MAIZE – Suwan 5 and Sele
RICE – Nakroma
PEANUT – Utamua
SWEET POTATO – Hohrae 1, Hohrae 2 and Hohrae 3
CASSAVA – Ai-luka 2 and Ai-luka 4
These varieties underwent stringent research, including farmer testing, prior to their release. This active process continues, with SoL having imported and tested 210 prospective varieties since 2000.
2. Over 2,500 participating households have grown at least one of the seven new varieties of four staple food crops: maize, rice, peanut or sweet potato. They have experienced yield increases ranging from 23 to 80%, and seven out of ten farmers actively replanted at the first opportunity. Many of the other farmers would have replanted but did not have planting material.
3. During the 2008-2009 wet season we distributed 6.8 ton of rice, 14.7 ton of maize, 3.9 ton of peanuts and approximately 27,000 sweet potato cuttings to nearly 12,000 farmers.
4. Seeds of Life has been directly responsible for food productivity improvements in 26% (114) of East Timor’s 442 sucos (villages), spread across seven districts. This represents 73% of the sucos in the seven districts where SoL has installed trials.
5. Farmers appreciate the taste of most of the new varieties. In particular Hohrae sweet potato and Nakroma rice are very highly regarded. Sele maize is very popular with farmers who are used to eating yellow maize, and Utamua peanut is prized for its large seed size.
6. We completed the rehabilitation of the MAF Betano Research Station in Manufahi district in 2007. The rehabilitation of the Loes Research Station in Liquiça is almost complete, and preliminary work on the Darasula Research Station site in Baucau is underway.

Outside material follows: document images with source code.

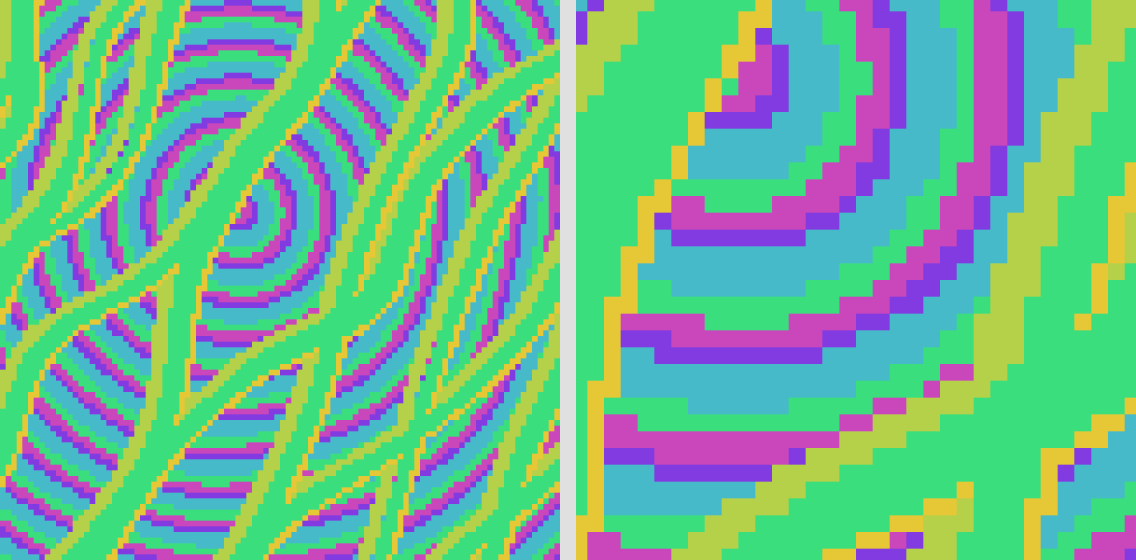
Left, the full canvas; right, a detail of the centre.
This pattern is drawn by a Shadertoy shader. Its source:

```glsl
const vec3 GREEN   = vec3(0.23, 0.87, 0.49);
const vec3 TEAL    = vec3(0.28, 0.73, 0.79);
const vec3 MAGENTA = vec3(0.79, 0.28, 0.73);
const vec3 VIOLET  = vec3(0.51, 0.23, 0.88);
const vec3 LIME    = vec3(0.71, 0.82, 0.29);
const vec3 YELLOW  = vec3(0.90, 0.78, 0.21);

const float CELLS = 100.0;        // mosaic cells along the canvas height
const float TUBE_PERIOD = 0.235;  // spacing of the tubes in one family
const float TUBE_RADIUS = 0.0165;
const float RING_PERIOD = 0.068;
const int SAMPLES = 3;            // antialiasing samples per axis

float hash(vec2 p) {
    vec3 q = fract(p.xyx * vec3(0.1031, 0.1030, 0.0973));
    q += dot(q, q.yzx + 33.33);
    return fract((q.x + q.y) * q.z);
}

// Smooth value noise in 0..1
float noise(vec2 p) {
    vec2 i = floor(p);
    vec2 f = fract(p);
    f = f * f * (3.0 - 2.0 * f);
    float low  = mix(hash(i), hash(i + vec2(1, 0)), f.x);
    float high = mix(hash(i + vec2(0, 1)), hash(i + vec2(1, 1)), f.x);
    return mix(low, high, f.y);
}

// Distance to the nearest of many meandering parallel lines
float lineDistance(vec2 p, float angle, float period, float seed) {
    vec2 normal = vec2(sin(angle), -cos(angle));
    float meander = 0.9 * (noise(p * 3.0 + seed) - 0.5);
    float phase = dot(p, normal) / period + meander;
    return abs(fract(phase) - 0.5) * period;
}

// Two families cross at a narrow angle and leave lens-shaped gaps
bool insideTube(vec2 p, float radius) {
    float steep   = lineDistance(p, 1.18, TUBE_PERIOD, 17.3);
    float shallow = lineDistance(p, 0.83, TUBE_PERIOD, 52.8);
    return min(steep, shallow) < radius;
}

// Concentric four-colour bands, slightly wobbled
vec3 ringColor(vec2 p, vec2 center, float period) {
    float radius = length(p - center) + 0.016 * (noise(p * 6.0 + 80.0) - 0.5);
    float phase = fract(radius / period + 0.49);
    if (phase < 0.39) return TEAL;
    if (phase < 0.63) return GREEN;
    if (phase < 0.85) return MAGENTA;
    return VIOLET;
}

// Tubes, their thin and thick rims, then the rings in the gaps
vec3 patternColor(vec2 p) {
    if (insideTube(p, TUBE_RADIUS)) return GREEN;
    if (insideTube(p + vec2(-0.011, 0.004), TUBE_RADIUS)) return YELLOW;
    if (insideTube(p + vec2(0.026, -0.005), TUBE_RADIUS)) return LIME;
    return ringColor(p, vec2(0.423, 0.622), RING_PERIOD);
}

vec2 snapToCell(vec2 p, float cells) {
    return (floor(p * cells) + 0.5) / cells;
}

void mainImage(out vec4 fragColor, in vec2 fragCoord) {
    vec3 color = vec3(0.0);
    // Average samples within the pixel to smooth the cell borders
    for (int y = 0; y < SAMPLES; y++) {
        for (int x = 0; x < SAMPLES; x++) {
            vec2 offset = (vec2(x, y) + 0.5) / float(SAMPLES) - 0.5;
            vec2 p = (fragCoord + offset) / iResolution.y;
            color += patternColor(snapToCell(p, CELLS));
        }
    }
    fragColor = vec4(color / float(SAMPLES * SAMPLES), 1.0);
}
```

7. We are committed to building capacity within East Timor’s agriculture sector, and our Timorese staff participate in a wide range of formal training courses totalling in excess of 1,000 ‘people training days’ each year. Competency in areas including planning research activities, working with farmers, presenting research results, testing seed and using computers for statistical analysis is improving over time.